▶ _Information_:
>>>>>
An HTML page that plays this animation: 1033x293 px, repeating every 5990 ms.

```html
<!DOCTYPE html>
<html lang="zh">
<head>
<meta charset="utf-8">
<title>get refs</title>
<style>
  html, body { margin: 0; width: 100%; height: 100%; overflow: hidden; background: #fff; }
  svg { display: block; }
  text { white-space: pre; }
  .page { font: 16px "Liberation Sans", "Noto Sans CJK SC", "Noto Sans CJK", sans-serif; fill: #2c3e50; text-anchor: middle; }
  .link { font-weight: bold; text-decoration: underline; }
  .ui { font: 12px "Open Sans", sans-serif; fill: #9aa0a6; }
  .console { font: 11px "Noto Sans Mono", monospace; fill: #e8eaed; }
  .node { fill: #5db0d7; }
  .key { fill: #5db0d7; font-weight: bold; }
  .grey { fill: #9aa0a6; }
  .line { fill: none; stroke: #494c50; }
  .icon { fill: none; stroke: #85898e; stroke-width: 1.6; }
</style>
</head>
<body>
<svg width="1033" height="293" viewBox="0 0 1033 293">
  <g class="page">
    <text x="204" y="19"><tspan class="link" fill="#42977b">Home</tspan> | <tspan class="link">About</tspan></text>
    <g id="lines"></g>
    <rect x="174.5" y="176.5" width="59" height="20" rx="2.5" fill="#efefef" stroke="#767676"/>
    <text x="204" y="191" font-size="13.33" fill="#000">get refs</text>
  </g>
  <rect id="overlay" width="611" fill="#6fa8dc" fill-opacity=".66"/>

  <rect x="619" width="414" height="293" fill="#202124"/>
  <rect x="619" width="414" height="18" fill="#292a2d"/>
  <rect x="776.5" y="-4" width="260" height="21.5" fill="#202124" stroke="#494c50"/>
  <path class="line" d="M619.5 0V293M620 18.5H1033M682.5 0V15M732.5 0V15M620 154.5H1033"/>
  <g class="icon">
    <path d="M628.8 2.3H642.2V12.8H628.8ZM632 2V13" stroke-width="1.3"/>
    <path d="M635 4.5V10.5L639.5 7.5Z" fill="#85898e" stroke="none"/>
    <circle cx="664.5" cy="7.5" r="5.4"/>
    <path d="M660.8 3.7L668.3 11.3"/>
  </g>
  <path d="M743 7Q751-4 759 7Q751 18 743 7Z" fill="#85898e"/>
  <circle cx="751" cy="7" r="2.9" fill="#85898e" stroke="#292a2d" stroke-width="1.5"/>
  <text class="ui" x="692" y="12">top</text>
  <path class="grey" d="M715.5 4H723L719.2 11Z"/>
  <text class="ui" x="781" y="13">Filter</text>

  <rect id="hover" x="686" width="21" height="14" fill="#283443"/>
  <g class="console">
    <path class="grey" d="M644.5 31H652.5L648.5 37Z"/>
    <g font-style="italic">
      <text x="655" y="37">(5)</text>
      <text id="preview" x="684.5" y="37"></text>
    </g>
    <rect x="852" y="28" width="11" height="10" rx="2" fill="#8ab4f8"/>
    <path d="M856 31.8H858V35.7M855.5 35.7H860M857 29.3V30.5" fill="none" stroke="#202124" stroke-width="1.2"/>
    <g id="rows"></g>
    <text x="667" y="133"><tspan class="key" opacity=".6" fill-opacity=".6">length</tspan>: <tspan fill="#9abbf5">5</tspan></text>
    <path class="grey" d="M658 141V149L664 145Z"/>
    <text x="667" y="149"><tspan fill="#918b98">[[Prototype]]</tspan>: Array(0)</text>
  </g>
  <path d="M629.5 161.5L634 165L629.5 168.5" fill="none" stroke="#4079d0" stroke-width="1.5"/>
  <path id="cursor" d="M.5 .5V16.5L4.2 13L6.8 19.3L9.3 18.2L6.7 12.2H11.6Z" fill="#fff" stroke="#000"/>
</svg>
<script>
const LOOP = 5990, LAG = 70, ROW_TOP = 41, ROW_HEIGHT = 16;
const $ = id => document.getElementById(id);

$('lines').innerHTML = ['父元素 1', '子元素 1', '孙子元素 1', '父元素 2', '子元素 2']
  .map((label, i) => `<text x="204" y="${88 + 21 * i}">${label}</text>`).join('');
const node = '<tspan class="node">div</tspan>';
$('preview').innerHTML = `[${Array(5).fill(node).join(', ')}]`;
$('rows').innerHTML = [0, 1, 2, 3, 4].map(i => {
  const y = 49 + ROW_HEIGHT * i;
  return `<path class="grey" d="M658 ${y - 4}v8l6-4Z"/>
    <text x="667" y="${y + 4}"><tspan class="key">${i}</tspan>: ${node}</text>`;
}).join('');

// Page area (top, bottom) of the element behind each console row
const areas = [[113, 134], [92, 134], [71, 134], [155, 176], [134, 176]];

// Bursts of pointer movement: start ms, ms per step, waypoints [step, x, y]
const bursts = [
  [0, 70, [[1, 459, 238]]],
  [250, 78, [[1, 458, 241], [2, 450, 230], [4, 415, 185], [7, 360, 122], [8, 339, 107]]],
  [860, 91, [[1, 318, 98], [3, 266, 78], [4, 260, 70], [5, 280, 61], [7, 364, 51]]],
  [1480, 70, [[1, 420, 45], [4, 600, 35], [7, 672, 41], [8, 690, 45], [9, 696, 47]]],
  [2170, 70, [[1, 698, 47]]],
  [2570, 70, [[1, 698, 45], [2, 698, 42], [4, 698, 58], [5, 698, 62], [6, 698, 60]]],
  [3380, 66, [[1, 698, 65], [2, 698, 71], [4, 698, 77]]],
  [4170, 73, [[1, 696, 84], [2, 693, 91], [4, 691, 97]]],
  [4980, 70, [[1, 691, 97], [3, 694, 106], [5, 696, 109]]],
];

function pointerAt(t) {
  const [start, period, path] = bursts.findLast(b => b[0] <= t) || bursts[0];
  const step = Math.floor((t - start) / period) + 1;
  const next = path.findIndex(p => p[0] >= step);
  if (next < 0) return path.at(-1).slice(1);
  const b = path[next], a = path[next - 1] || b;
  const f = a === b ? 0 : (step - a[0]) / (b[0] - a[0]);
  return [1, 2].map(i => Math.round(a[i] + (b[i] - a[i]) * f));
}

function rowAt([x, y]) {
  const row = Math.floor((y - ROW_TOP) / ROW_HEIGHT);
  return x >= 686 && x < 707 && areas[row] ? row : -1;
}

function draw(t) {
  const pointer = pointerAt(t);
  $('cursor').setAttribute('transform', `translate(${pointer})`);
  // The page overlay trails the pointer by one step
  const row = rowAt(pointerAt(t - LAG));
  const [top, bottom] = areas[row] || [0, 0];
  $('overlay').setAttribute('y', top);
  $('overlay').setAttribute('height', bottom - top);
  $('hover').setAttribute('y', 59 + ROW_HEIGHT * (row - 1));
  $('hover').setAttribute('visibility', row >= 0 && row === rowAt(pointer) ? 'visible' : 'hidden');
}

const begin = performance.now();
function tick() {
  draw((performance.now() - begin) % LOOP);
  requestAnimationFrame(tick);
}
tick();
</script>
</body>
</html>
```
<<<<<
▶ _What the task requires_: In your answer, repeat each line of the material word for word.

▶ _Result_:
An HTML page that plays this animation: 1033x293 px, repeating every 5990 ms.

```html
<!DOCTYPE html>
<html lang="zh">
<head>
<meta charset="utf-8">
<title>get refs</title>
<style>
  html, body { margin: 0; width: 100%; height: 100%; overflow: hidden; background: #fff; }
  svg { display: block; }
  text { white-space: pre; }
  .page { font: 16px "Liberation Sans", "Noto Sans CJK SC", "Noto Sans CJK", sans-serif; fill: #2c3e50; text-anchor: middle; }
  .link { font-weight: bold; text-decoration: underline; }
  .ui { font: 12px "Open Sans", sans-serif; fill: #9aa0a6; }
  .console { font: 11px "Noto Sans Mono", monospace; fill: #e8eaed; }
  .node { fill: #5db0d7; }
  .key { fill: #5db0d7; font-weight: bold; }
  .grey { fill: #9aa0a6; }
  .line { fill: none; stroke: #494c50; }
  .icon { fill: none; stroke: #85898e; stroke-width: 1.6; }
</style>
</head>
<body>
<svg width="1033" height="293" viewBox="0 0 1033 293">
  <g class="page">
    <text x="204" y="19"><tspan class="link" fill="#42977b">Home</tspan> | <tspan class="link">About</tspan></text>
    <g id="lines"></g>
    <rect x="174.5" y="176.5" width="59" height="20" rx="2.5" fill="#efefef" stroke="#767676"/>
    <text x="204" y="191" font-size="13.33" fill="#000">get refs</text>
  </g>
  <rect id="overlay" width="611" fill="#6fa8dc" fill-opacity=".66"/>

  <rect x="619" width="414" height="293" fill="#202124"/>
  <rect x="619" width="414" height="18" fill="#292a2d"/>
  <rect x="776.5" y="-4" width="260" height="21.5" fill="#202124" stroke="#494c50"/>
  <path class="line" d="M619.5 0V293M620 18.5H1033M682.5 0V15M732.5 0V15M620 154.5H1033"/>
  <g class="icon">
    <path d="M628.8 2.3H642.2V12.8H628.8ZM632 2V13" stroke-width="1.3"/>
    <path d="M635 4.5V10.5L639.5 7.5Z" fill="#85898e" stroke="none"/>
    <circle cx="664.5" cy="7.5" r="5.4"/>
    <path d="M660.8 3.7L668.3 11.3"/>
  </g>
  <path d="M743 7Q751-4 759 7Q751 18 743 7Z" fill="#85898e"/>
  <circle cx="751" cy="7" r="2.9" fill="#85898e" stroke="#292a2d" stroke-width="1.5"/>
  <text class="ui" x="692" y="12">top</text>
  <path class="grey" d="M715.5 4H723L719.2 11Z"/>
  <text class="ui" x="781" y="13">Filter</text>

  <rect id="hover" x="686" width="21" height="14" fill="#283443"/>
  <g class="console">
    <path class="grey" d="M644.5 31H652.5L648.5 37Z"/>
    <g font-style="italic">
      <text x="655" y="37">(5)</text>
      <text id="preview" x="684.5" y="37"></text>
    </g>
    <rect x="852" y="28" width="11" height="10" rx="2" fill="#8ab4f8"/>
    <path d="M856 31.8H858V35.7M855.5 35.7H860M857 29.3V30.5" fill="none" stroke="#202124" stroke-width="1.2"/>
    <g id="rows"></g>
    <text x="667" y="133"><tspan class="key" opacity=".6" fill-opacity=".6">length</tspan>: <tspan fill="#9abbf5">5</tspan></text>
    <path class="grey" d="M658 141V149L664 145Z"/>
    <text x="667" y="149"><tspan fill="#918b98">[[Prototype]]</tspan>: Array(0)</text>
  </g>
  <path d="M629.5 161.5L634 165L629.5 168.5" fill="none" stroke="#4079d0" stroke-width="1.5"/>
  <path id="cursor" d="M.5 .5V16.5L4.2 13L6.8 19.3L9.3 18.2L6.7 12.2H11.6Z" fill="#fff" stroke="#000"/>
</svg>
<script>
const LOOP = 5990, LAG = 70, ROW_TOP = 41, ROW_HEIGHT = 16;
const $ = id => document.getElementById(id);

$('lines').innerHTML = ['父元素 1', '子元素 1', '孙子元素 1', '父元素 2', '子元素 2']
  .map((label, i) => `<text x="204" y="${88 + 21 * i}">${label}</text>`).join('');
const node = '<tspan class="node">div</tspan>';
$('preview').innerHTML = `[${Array(5).fill(node).join(', ')}]`;
$('rows').innerHTML = [0, 1, 2, 3, 4].map(i => {
  const y = 49 + ROW_HEIGHT * i;
  return `<path class="grey" d="M658 ${y - 4}v8l6-4Z"/>
    <text x="667" y="${y + 4}"><tspan class="key">${i}</tspan>: ${node}</text>`;
}).join('');

// Page area (top, bottom) of the element behind each console row
const areas = [[113, 134], [92, 134], [71, 134], [155, 176], [134, 176]];

// Bursts of pointer movement: start ms, ms per step, waypoints [step, x, y]
const bursts = [
  [0, 70, [[1, 459, 238]]],
  [250, 78, [[1, 458, 241], [2, 450, 230], [4, 415, 185], [7, 360, 122], [8, 339, 107]]],
  [860, 91, [[1, 318, 98], [3, 266, 78], [4, 260, 70], [5, 280, 61], [7, 364, 51]]],
  [1480, 70, [[1, 420, 45], [4, 600, 35], [7, 672, 41], [8, 690, 45], [9, 696, 47]]],
  [2170, 70, [[1, 698, 47]]],
  [2570, 70, [[1, 698, 45], [2, 698, 42], [4, 698, 58], [5, 698, 62], [6, 698, 60]]],
  [3380, 66, [[1, 698, 65], [2, 698, 71], [4, 698, 77]]],
  [4170, 73, [[1, 696, 84], [2, 693, 91], [4, 691, 97]]],
  [4980, 70, [[1, 691, 97], [3, 694, 106], [5, 696, 109]]],
];

function pointerAt(t) {
  const [start, period, path] = bursts.findLast(b => b[0] <= t) || bursts[0];
  const step = Math.floor((t - start) / period) + 1;
  const next = path.findIndex(p => p[0] >= step);
  if (next < 0) return path.at(-1).slice(1);
  const b = path[next], a = path[next - 1] || b;
  const f = a === b ? 0 : (step - a[0]) / (b[0] - a[0]);
  return [1, 2].map(i => Math.round(a[i] + (b[i] - a[i]) * f));
}

function rowAt([x, y]) {
  const row = Math.floor((y - ROW_TOP) / ROW_HEIGHT);
  return x >= 686 && x < 707 && areas[row] ? row : -1;
}

function draw(t) {
  const pointer = pointerAt(t);
  $('cursor').setAttribute('transform', `translate(${pointer})`);
  // The page overlay trails the pointer by one step
  const row = rowAt(pointerAt(t - LAG));
  const [top, bottom] = areas[row] || [0, 0];
  $('overlay').setAttribute('y', top);
  $('overlay').setAttribute('height', bottom - top);
  $('hover').setAttribute('y', 59 + ROW_HEIGHT * (row - 1));
  $('hover').setAttribute('visibility', row >= 0 && row === rowAt(pointer) ? 'visible' : 'hidden');
}

const begin = performance.now();
function tick() {
  draw((performance.now() - begin) % LOOP);
  requestAnimationFrame(tick);
}
tick();
</script>
</body>
</html>
```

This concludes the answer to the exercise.